To make the proposed redevelopment worse, sewers are being permitted for service to all construction on the site. The Mayor has stated that septic systems cause pollution. Yes, failed systems can cause pollution but properly located, installed and used systems are not a problem. The many failures that occurred in the past were the result of a lack of enforcement of the related laws. It is my understanding that the lack of enforcement is a thing of past. In addition, I wrote a paper that I offered to the public in 2010 to explain a low cost addition to systems that is common in most states around the country and corrects the most common cause of failure of a properly constructed system. It is also a FACT that we are headed for a shortage of drinking water. The water company already limits its use in the Fall of the year. Septic systems return all water that we use to the earth where nature treats it and makes it available for reuse. Sewers pump it into the ocean. When approval to service the building with sewers was granted, it was stipulated that the service was for the building only. Sewer service sounds good if you ignore the longer term impact on the availability of our potable water supply but is a very serious negative, long term. Our Township Committee seems interested only in the short term.
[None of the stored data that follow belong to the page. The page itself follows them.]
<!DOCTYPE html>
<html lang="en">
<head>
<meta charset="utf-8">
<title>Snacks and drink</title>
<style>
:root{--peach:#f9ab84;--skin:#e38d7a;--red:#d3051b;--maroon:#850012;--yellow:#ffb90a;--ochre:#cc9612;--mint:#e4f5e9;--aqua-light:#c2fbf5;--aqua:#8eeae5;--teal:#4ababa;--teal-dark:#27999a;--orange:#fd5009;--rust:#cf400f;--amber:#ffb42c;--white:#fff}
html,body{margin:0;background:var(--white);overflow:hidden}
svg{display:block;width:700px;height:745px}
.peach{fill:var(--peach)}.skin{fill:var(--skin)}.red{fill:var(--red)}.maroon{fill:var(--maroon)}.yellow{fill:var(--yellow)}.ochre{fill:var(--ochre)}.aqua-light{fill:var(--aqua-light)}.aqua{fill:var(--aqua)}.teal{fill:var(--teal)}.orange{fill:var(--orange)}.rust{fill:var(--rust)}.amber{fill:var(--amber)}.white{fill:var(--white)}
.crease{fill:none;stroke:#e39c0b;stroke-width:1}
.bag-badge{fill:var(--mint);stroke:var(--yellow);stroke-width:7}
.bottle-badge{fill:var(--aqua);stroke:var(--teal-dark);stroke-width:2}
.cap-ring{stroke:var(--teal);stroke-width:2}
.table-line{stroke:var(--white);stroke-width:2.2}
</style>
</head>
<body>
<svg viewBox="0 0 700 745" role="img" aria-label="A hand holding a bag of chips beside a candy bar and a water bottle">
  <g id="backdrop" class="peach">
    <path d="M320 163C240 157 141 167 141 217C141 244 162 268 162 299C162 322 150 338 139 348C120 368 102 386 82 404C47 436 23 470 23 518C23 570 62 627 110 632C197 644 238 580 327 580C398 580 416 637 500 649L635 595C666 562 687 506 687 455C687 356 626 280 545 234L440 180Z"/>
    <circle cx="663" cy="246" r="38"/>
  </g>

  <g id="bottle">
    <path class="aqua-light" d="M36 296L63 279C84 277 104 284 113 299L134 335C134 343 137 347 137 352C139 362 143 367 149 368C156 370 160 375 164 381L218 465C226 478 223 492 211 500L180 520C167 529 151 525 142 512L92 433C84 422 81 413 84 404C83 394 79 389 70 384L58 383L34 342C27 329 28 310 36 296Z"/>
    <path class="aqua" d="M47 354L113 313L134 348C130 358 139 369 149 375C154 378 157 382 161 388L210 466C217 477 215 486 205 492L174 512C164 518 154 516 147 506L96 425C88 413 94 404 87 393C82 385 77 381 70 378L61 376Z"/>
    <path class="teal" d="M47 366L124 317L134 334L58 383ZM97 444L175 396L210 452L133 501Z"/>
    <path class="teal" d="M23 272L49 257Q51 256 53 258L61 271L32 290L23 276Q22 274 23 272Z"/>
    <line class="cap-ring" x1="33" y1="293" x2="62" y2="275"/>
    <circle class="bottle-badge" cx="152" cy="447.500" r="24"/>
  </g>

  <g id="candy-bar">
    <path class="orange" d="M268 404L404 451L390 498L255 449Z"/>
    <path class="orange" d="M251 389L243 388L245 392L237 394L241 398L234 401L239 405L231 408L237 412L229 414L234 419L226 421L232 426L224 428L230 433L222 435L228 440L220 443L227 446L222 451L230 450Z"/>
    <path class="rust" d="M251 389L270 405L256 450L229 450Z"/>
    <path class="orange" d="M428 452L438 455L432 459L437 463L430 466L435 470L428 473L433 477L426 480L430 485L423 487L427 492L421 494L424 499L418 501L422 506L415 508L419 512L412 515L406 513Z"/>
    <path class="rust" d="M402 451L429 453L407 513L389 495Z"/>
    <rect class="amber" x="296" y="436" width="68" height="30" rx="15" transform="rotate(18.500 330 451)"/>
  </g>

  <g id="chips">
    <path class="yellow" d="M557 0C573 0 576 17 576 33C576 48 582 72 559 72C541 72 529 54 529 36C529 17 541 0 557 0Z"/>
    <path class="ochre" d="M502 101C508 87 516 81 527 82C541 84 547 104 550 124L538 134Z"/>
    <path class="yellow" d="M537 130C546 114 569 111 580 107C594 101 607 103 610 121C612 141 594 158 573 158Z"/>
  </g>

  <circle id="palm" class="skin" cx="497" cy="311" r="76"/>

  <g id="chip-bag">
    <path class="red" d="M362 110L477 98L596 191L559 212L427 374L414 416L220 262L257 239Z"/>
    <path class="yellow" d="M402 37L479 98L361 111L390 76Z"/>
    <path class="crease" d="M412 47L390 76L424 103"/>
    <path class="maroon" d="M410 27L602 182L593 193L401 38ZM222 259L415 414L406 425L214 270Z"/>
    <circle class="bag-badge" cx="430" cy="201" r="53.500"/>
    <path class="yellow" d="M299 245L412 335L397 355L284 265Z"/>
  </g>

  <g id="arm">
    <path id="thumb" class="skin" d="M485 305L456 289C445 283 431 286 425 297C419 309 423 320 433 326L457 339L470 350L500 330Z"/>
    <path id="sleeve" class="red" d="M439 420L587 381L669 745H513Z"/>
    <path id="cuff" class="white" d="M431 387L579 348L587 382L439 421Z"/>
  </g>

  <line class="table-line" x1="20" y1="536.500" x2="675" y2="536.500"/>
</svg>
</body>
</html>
The real problem is our Township Committee, and its decision several years ago to introduce a Redevelopment Plan, which takes away the requirement to conform to our Zoning Ordinance including all provisions of the law requiring notification of residents and public hearings. When the Township Committee said nothing when their Planner said the proposal was consistent with our Master Plan, it was clear that we were headed for a dramatic degradation of our rural character and property values that many of us had worked hard to preserve. I chaired our Planning Board from 1966 through 1970 and, in my day, her words would have been her last as Holmdel’s Planner. I learned, often the hard way, to be careful what you believe from your so called professionals.
Our Mayor is quoted, in the referenced article, as saying "Believe me, we are not sleeping on this, we have four lawyers and a team of engineers on the project." Why do we need 4 lawyers? One lawyer is usually too many. And why hasn’t the team of engineers contributed traffic estimates? And what have they said about the causes of septic problems in the past?